[Task input Boundary: Start]
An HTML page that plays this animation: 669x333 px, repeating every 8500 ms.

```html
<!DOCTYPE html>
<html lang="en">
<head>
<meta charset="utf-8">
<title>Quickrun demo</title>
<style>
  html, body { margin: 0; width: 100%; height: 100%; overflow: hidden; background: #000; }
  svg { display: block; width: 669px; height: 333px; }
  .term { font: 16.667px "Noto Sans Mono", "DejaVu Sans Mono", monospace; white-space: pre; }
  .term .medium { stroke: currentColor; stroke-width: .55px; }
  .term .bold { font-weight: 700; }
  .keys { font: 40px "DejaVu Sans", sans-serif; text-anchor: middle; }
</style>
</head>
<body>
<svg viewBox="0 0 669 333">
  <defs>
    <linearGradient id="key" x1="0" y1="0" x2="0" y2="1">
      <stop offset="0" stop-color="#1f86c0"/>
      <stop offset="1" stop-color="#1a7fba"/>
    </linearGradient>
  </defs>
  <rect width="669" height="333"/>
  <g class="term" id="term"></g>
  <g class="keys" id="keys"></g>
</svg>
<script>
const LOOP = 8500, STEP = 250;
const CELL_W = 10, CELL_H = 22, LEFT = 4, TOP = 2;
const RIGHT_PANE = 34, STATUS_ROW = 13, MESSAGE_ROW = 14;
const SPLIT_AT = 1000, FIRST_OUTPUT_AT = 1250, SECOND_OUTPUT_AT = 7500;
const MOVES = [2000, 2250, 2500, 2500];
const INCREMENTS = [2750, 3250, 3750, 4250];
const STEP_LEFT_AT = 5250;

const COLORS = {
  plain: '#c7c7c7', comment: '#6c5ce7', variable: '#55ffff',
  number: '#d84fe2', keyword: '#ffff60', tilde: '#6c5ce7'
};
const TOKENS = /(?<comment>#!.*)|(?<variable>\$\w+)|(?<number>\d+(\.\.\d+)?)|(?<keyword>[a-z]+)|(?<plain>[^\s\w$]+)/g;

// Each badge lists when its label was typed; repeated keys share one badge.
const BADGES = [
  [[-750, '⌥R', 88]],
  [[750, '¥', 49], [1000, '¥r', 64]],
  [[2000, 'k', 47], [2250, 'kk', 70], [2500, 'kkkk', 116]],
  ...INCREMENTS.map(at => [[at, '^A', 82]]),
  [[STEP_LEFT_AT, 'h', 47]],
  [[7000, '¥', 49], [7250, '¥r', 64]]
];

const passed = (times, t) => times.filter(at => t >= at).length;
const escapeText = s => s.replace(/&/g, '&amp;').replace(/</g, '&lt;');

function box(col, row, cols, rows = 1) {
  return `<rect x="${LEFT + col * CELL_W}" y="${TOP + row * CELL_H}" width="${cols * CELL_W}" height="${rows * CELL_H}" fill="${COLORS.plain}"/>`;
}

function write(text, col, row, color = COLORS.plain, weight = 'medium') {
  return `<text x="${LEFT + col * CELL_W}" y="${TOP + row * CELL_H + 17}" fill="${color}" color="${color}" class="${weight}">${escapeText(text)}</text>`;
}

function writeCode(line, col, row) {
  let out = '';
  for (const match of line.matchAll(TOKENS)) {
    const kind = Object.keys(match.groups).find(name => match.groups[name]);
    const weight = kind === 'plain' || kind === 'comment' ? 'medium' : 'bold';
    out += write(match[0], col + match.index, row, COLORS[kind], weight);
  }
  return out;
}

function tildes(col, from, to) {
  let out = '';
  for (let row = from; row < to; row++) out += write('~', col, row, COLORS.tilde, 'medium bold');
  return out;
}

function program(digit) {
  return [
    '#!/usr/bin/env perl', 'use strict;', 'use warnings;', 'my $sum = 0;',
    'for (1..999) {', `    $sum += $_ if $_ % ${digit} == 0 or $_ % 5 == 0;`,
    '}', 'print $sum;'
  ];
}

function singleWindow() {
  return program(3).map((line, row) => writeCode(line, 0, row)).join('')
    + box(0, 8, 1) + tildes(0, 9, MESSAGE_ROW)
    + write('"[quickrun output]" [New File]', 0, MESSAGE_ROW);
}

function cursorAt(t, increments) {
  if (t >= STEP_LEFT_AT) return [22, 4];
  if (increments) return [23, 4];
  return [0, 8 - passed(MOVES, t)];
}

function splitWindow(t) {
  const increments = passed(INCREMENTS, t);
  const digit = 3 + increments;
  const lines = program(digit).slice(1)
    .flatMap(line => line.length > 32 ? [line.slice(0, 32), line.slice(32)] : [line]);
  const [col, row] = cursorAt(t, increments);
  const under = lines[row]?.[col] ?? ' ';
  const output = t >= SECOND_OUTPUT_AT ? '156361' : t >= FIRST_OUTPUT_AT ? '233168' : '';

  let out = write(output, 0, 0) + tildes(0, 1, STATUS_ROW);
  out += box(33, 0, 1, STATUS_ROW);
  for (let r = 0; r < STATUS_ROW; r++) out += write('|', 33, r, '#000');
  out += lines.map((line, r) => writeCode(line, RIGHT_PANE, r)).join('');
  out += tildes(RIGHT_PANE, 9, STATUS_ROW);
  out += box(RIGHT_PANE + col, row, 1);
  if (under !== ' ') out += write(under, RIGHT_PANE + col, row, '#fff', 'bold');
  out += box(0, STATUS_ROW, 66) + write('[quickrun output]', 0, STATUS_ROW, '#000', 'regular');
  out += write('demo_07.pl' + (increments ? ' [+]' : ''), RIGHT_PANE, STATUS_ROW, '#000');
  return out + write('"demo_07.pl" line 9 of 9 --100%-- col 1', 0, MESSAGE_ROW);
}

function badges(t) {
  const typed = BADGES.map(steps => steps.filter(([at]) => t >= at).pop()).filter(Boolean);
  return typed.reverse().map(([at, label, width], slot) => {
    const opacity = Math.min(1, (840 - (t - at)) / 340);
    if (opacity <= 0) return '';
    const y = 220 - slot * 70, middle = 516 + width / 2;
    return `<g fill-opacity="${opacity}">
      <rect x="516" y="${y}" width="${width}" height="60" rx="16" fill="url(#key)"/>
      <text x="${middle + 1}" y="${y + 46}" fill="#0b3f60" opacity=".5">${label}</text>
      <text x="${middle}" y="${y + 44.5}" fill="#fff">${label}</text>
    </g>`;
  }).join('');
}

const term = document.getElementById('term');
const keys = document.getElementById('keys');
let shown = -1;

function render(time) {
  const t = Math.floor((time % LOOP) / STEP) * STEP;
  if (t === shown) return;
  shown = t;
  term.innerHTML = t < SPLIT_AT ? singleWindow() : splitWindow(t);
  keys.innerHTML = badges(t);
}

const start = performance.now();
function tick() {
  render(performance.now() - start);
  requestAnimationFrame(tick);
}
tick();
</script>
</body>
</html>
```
[Task input Boundary: End]
**Try it:** Retype each record in full, please.

**Written solution:**
An HTML page that plays this animation: 669x333 px, repeating every 8500 ms.

```html
<!DOCTYPE html>
<html lang="en">
<head>
<meta charset="utf-8">
<title>Quickrun demo</title>
<style>
  html, body { margin: 0; width: 100%; height: 100%; overflow: hidden; background: #000; }
  svg { display: block; width: 669px; height: 333px; }
  .term { font: 16.667px "Noto Sans Mono", "DejaVu Sans Mono", monospace; white-space: pre; }
  .term .medium { stroke: currentColor; stroke-width: .55px; }
  .term .bold { font-weight: 700; }
  .keys { font: 40px "DejaVu Sans", sans-serif; text-anchor: middle; }
</style>
</head>
<body>
<svg viewBox="0 0 669 333">
  <defs>
    <linearGradient id="key" x1="0" y1="0" x2="0" y2="1">
      <stop offset="0" stop-color="#1f86c0"/>
      <stop offset="1" stop-color="#1a7fba"/>
    </linearGradient>
  </defs>
  <rect width="669" height="333"/>
  <g class="term" id="term"></g>
  <g class="keys" id="keys"></g>
</svg>
<script>
const LOOP = 8500, STEP = 250;
const CELL_W = 10, CELL_H = 22, LEFT = 4, TOP = 2;
const RIGHT_PANE = 34, STATUS_ROW = 13, MESSAGE_ROW = 14;
const SPLIT_AT = 1000, FIRST_OUTPUT_AT = 1250, SECOND_OUTPUT_AT = 7500;
const MOVES = [2000, 2250, 2500, 2500];
const INCREMENTS = [2750, 3250, 3750, 4250];
const STEP_LEFT_AT = 5250;

const COLORS = {
  plain: '#c7c7c7', comment: '#6c5ce7', variable: '#55ffff',
  number: '#d84fe2', keyword: '#ffff60', tilde: '#6c5ce7'
};
const TOKENS = /(?<comment>#!.*)|(?<variable>\$\w+)|(?<number>\d+(\.\.\d+)?)|(?<keyword>[a-z]+)|(?<plain>[^\s\w$]+)/g;

// Each badge lists when its label was typed; repeated keys share one badge.
const BADGES = [
  [[-750, '⌥R', 88]],
  [[750, '¥', 49], [1000, '¥r', 64]],
  [[2000, 'k', 47], [2250, 'kk', 70], [2500, 'kkkk', 116]],
  ...INCREMENTS.map(at => [[at, '^A', 82]]),
  [[STEP_LEFT_AT, 'h', 47]],
  [[7000, '¥', 49], [7250, '¥r', 64]]
];

const passed = (times, t) => times.filter(at => t >= at).length;
const escapeText = s => s.replace(/&/g, '&amp;').replace(/</g, '&lt;');

function box(col, row, cols, rows = 1) {
  return `<rect x="${LEFT + col * CELL_W}" y="${TOP + row * CELL_H}" width="${cols * CELL_W}" height="${rows * CELL_H}" fill="${COLORS.plain}"/>`;
}

function write(text, col, row, color = COLORS.plain, weight = 'medium') {
  return `<text x="${LEFT + col * CELL_W}" y="${TOP + row * CELL_H + 17}" fill="${color}" color="${color}" class="${weight}">${escapeText(text)}</text>`;
}

function writeCode(line, col, row) {
  let out = '';
  for (const match of line.matchAll(TOKENS)) {
    const kind = Object.keys(match.groups).find(name => match.groups[name]);
    const weight = kind === 'plain' || kind === 'comment' ? 'medium' : 'bold';
    out += write(match[0], col + match.index, row, COLORS[kind], weight);
  }
  return out;
}

function tildes(col, from, to) {
  let out = '';
  for (let row = from; row < to; row++) out += write('~', col, row, COLORS.tilde, 'medium bold');
  return out;
}

function program(digit) {
  return [
    '#!/usr/bin/env perl', 'use strict;', 'use warnings;', 'my $sum = 0;',
    'for (1..999) {', `    $sum += $_ if $_ % ${digit} == 0 or $_ % 5 == 0;`,
    '}', 'print $sum;'
  ];
}

function singleWindow() {
  return program(3).map((line, row) => writeCode(line, 0, row)).join('')
    + box(0, 8, 1) + tildes(0, 9, MESSAGE_ROW)
    + write('"[quickrun output]" [New File]', 0, MESSAGE_ROW);
}

function cursorAt(t, increments) {
  if (t >= STEP_LEFT_AT) return [22, 4];
  if (increments) return [23, 4];
  return [0, 8 - passed(MOVES, t)];
}

function splitWindow(t) {
  const increments = passed(INCREMENTS, t);
  const digit = 3 + increments;
  const lines = program(digit).slice(1)
    .flatMap(line => line.length > 32 ? [line.slice(0, 32), line.slice(32)] : [line]);
  const [col, row] = cursorAt(t, increments);
  const under = lines[row]?.[col] ?? ' ';
  const output = t >= SECOND_OUTPUT_AT ? '156361' : t >= FIRST_OUTPUT_AT ? '233168' : '';

  let out = write(output, 0, 0) + tildes(0, 1, STATUS_ROW);
  out += box(33, 0, 1, STATUS_ROW);
  for (let r = 0; r < STATUS_ROW; r++) out += write('|', 33, r, '#000');
  out += lines.map((line, r) => writeCode(line, RIGHT_PANE, r)).join('');
  out += tildes(RIGHT_PANE, 9, STATUS_ROW);
  out += box(RIGHT_PANE + col, row, 1);
  if (under !== ' ') out += write(under, RIGHT_PANE + col, row, '#fff', 'bold');
  out += box(0, STATUS_ROW, 66) + write('[quickrun output]', 0, STATUS_ROW, '#000', 'regular');
  out += write('demo_07.pl' + (increments ? ' [+]' : ''), RIGHT_PANE, STATUS_ROW, '#000');
  return out + write('"demo_07.pl" line 9 of 9 --100%-- col 1', 0, MESSAGE_ROW);
}

function badges(t) {
  const typed = BADGES.map(steps => steps.filter(([at]) => t >= at).pop()).filter(Boolean);
  return typed.reverse().map(([at, label, width], slot) => {
    const opacity = Math.min(1, (840 - (t - at)) / 340);
    if (opacity <= 0) return '';
    const y = 220 - slot * 70, middle = 516 + width / 2;
    return `<g fill-opacity="${opacity}">
      <rect x="516" y="${y}" width="${width}" height="60" rx="16" fill="url(#key)"/>
      <text x="${middle + 1}" y="${y + 46}" fill="#0b3f60" opacity=".5">${label}</text>
      <text x="${middle}" y="${y + 44.5}" fill="#fff">${label}</text>
    </g>`;
  }).join('');
}

const term = document.getElementById('term');
const keys = document.getElementById('keys');
let shown = -1;

function render(time) {
  const t = Math.floor((time % LOOP) / STEP) * STEP;
  if (t === shown) return;
  shown = t;
  term.innerHTML = t < SPLIT_AT ? singleWindow() : splitWindow(t);
  keys.innerHTML = badges(t);
}

const start = performance.now();
function tick() {
  render(performance.now() - start);
  requestAnimationFrame(tick);
}
tick();
</script>
</body>
</html>
```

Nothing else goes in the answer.